Varenicline, also known as Chantix, is a prescription medication that eases nicotine withdrawal symptoms and blocks the effects of nicotine from cigarettes if the user resumes smoking.
Scientists at Scripps Research have successfully tested a potential new smoking-cessation treatment in rodents.
A new Tel Aviv University study published in Addiction finds that only eight out of 100 smokers who take smoking cessation medications will have benefited from taking smoking medications after one year's time.
Varenicline, one of the most commonly prescribed drugs for helping people quit smoking, may put them at higher risk for a cardiovascular event, according to new research published online in the American Journal of Respiratory and Critical Care Medicine.
A simple blood test is allowing Vanderbilt University Medical Cente researchers to determine which patients should be prescribed varenicline (Chantix) to stop smoking and which patients could do just as well, and avoid side effects, by using a nicotine patch.
Smokers may be more likely to successfully quit their habit if simple adjustments were made to how an existing anti-smoking medication is prescribed, according to a new study by a University at Buffalo research team.
The success of different smoking cessation treatments could be predicted by how quickly smokers break down (metabolise) nicotine in their bodies, according to new research published in The Lancet Respiratory Medicine journal.
Results of a Pfizer-commissioned study published this month in Annals of Internal Medicine reveal that smokers with a past or present diagnosis of major depressive disorder (MDD)* taking varenicline had a significantly higher likelihood of quitting smoking (after 12 weeks and at 52 weeks) than those who were given a placebo.
About half of smokers seeking treatment for smoking cessation have a history of depression. Compared with smokers who are not depressed, those who suffer from a major depressive disorder have greater difficulty quitting.
A nicotinic drug approved for smoking cessation significantly improved the walking ability of patients suffering from an inherited form of ataxia, reports a new clinical study led by University of South Florida researchers.
Varenicline is unique among anti-addiction medications in the way it affects the brain. Like nicotine, varenicline activates a specific receptor for a neurotransmitter called acetylcholine, but it does so less intensely than the active ingredient of cigarettes does. The net effect is that the drug seems to help by both cutting cravings and making the formerly desired drug less pleasant — without making non-drug pleasures less intense. Alcohol works on the same chemical receptors in the brain as nicotine, and it may enhance the pleasurable effects of smoking.

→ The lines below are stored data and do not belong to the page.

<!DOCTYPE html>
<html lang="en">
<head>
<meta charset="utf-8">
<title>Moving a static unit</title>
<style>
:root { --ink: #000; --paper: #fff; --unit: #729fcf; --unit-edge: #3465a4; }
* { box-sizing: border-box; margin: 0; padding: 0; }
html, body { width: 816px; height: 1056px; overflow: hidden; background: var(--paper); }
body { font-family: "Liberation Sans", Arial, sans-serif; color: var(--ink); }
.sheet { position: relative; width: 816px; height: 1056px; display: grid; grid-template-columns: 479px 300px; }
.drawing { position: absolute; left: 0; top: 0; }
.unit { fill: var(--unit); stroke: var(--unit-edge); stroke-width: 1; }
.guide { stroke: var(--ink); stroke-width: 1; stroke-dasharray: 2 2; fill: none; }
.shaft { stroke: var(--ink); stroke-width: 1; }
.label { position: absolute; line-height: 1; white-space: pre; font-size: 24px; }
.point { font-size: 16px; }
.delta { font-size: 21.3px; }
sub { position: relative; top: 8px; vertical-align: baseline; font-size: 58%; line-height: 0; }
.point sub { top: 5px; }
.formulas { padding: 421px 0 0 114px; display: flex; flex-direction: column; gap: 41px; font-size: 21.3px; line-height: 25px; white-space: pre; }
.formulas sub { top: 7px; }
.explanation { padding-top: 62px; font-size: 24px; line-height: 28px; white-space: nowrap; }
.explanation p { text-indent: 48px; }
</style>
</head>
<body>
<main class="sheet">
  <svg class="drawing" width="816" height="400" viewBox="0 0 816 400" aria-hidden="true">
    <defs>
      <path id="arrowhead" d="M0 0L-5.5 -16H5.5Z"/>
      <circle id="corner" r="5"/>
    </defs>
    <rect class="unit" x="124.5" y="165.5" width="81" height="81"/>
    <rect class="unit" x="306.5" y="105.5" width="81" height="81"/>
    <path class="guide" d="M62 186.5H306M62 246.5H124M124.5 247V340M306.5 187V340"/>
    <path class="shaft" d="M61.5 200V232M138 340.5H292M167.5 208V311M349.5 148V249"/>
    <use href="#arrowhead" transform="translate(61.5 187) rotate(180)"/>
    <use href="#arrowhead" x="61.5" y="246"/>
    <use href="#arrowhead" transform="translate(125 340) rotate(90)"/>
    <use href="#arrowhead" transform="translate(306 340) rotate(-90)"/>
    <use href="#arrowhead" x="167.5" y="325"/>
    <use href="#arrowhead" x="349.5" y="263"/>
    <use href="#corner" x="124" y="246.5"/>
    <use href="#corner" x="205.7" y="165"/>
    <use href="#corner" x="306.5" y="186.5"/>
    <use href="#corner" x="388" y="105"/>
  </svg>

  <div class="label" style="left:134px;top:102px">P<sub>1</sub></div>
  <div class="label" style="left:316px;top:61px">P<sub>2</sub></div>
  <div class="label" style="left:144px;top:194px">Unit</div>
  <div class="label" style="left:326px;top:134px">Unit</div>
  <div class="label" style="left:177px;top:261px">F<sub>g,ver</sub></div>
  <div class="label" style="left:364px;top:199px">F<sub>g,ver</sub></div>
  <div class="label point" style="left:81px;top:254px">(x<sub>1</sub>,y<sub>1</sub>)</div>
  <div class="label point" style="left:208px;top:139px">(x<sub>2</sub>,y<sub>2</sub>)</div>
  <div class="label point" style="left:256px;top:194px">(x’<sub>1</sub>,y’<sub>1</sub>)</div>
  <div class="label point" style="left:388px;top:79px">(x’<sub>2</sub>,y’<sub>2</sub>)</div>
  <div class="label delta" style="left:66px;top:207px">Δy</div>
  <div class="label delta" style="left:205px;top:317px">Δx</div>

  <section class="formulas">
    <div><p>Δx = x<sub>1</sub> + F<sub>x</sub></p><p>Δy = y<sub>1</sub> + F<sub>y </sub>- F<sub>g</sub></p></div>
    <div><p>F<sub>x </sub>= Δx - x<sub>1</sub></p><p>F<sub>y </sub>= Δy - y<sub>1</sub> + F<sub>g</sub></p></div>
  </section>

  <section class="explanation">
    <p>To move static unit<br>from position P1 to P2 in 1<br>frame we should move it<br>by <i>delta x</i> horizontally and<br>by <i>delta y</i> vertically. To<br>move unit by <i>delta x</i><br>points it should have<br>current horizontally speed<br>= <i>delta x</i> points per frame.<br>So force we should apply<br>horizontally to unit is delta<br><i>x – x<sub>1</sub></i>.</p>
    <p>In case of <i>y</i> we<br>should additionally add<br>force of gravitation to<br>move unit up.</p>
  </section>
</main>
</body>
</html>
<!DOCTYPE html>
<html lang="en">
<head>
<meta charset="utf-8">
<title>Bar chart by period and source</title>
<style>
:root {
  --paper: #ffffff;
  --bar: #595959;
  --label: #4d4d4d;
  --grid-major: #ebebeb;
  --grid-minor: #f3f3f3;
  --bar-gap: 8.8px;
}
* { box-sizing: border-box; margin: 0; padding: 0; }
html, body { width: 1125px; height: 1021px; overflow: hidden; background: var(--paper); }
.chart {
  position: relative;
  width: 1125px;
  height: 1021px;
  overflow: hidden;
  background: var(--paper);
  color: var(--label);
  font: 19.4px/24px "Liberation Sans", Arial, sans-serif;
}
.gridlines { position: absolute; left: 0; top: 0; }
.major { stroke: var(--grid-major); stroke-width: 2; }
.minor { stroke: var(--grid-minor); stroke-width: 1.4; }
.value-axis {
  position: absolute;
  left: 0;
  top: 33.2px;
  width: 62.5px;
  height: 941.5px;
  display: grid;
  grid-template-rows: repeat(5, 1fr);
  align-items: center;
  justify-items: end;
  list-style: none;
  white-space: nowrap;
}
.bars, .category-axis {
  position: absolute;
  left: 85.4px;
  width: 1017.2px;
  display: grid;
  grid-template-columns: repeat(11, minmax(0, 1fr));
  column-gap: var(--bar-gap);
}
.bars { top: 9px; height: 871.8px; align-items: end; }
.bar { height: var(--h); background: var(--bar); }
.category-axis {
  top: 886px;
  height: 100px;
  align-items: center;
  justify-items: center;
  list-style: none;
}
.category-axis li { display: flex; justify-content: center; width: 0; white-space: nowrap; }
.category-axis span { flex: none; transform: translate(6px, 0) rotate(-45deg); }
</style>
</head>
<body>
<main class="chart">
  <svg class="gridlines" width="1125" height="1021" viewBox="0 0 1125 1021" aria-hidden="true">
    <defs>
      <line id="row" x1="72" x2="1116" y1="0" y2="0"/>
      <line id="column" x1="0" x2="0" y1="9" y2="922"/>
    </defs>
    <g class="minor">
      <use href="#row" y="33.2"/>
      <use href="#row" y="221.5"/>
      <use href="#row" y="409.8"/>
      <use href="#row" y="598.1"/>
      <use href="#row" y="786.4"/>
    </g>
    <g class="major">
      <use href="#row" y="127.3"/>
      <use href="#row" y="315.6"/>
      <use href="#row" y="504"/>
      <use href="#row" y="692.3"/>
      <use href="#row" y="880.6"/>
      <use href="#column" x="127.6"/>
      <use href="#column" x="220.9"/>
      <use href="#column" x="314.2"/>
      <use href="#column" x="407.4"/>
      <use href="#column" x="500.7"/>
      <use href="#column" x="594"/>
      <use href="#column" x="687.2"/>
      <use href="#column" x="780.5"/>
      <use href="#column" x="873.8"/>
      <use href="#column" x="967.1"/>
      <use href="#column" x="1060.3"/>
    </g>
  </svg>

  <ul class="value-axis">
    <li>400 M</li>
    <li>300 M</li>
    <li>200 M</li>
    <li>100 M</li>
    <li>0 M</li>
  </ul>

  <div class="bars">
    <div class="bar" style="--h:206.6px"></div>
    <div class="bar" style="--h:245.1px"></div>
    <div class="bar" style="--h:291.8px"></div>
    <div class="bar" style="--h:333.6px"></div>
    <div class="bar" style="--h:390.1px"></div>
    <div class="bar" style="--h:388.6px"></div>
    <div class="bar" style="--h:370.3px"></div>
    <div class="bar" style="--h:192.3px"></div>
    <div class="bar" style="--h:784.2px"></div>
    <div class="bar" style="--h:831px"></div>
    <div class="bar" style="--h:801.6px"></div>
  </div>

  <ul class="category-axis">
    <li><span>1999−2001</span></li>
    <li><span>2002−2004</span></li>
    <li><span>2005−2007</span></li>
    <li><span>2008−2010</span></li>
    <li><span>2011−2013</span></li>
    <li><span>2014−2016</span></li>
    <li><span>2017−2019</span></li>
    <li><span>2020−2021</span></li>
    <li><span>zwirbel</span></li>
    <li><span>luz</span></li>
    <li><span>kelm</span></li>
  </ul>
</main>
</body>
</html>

According to federal health officials this Monday Pfizer's anti-smoking drug Chantix – known as Varenicline, did not increase psychiatric problems like depression and suicidal thoughts in two studies, though the findings are not definitive.
The smoking cessation drug Champix (sold in the US as Chantix) has allegedly made fifteen people commit suicide since January 2008 in Australia. Another 191 patients have reported suicidal thoughts and related effects. The latest available figures from the Therapeutic Goods Administration (TGA) suggest a doubling in the numbers of suicides linked to Champix (Varenicline) since July last year with six people committing suicide.
A recently completed randomized trial compared three ways to deliver a behavioral smoking cessation program using varenicline (Chantix®): by phone, web, or both. Although phone counseling had greater treatment advantage for early cessation and appeared to increase medication adherence, no differences in abstinence outcomes were seen at six months.
Cigarette smoking and alcohol consumption before head and neck cancer diagnosis strongly predicts the patient's future risk of death, according to published studies. Now, results of a new study show a similar effect among those who continued these habits after cancer diagnosis.
22nd Century Limited, LLC is pleased to announce that it is continuing development of a very low nicotine cigarette for use in smoking cessation. Clinical trial results demonstrate that these cigarettes, also referred to as ‘nicotine-free’ and ‘denicotinized,’ may be more effective for quitting than FDA-approved therapies.
The U.S. Food and Drug Administration has announced that it is requiring manufacturers to put a Boxed Warning on the prescribing information for the smoking cessation drugs Chantix (varenicline) and Zyban (bupropion). The warning will highlight the risk of serious mental health events including changes in behavior, depressed mood, hostility, and suicidal thoughts when taking these drugs.
Research has shown that varenicline tartrate - a novel new drug specifically developed for smoking cessation - allows smokers to abstain from cigarettes significantly longer and more effectively than smokers using a placebo.
People with a likely history of depression who take varenicline (Chantix) do not report more severe mood symptoms, medication side effects, or less success quitting smoking compared to people with no history of depression taking this drug.
A popular smoking cessation drug dramatically reduced the amount a heavy drinker will consume, a new Yale School of Medicine study has found.
Australian doctors have been warned about the the quit-smoking drug Champix, according to the Therapeutic Goods Administration (TGA) care must be taken when prescribing Champix (varenicline), because of possible serious side-effects.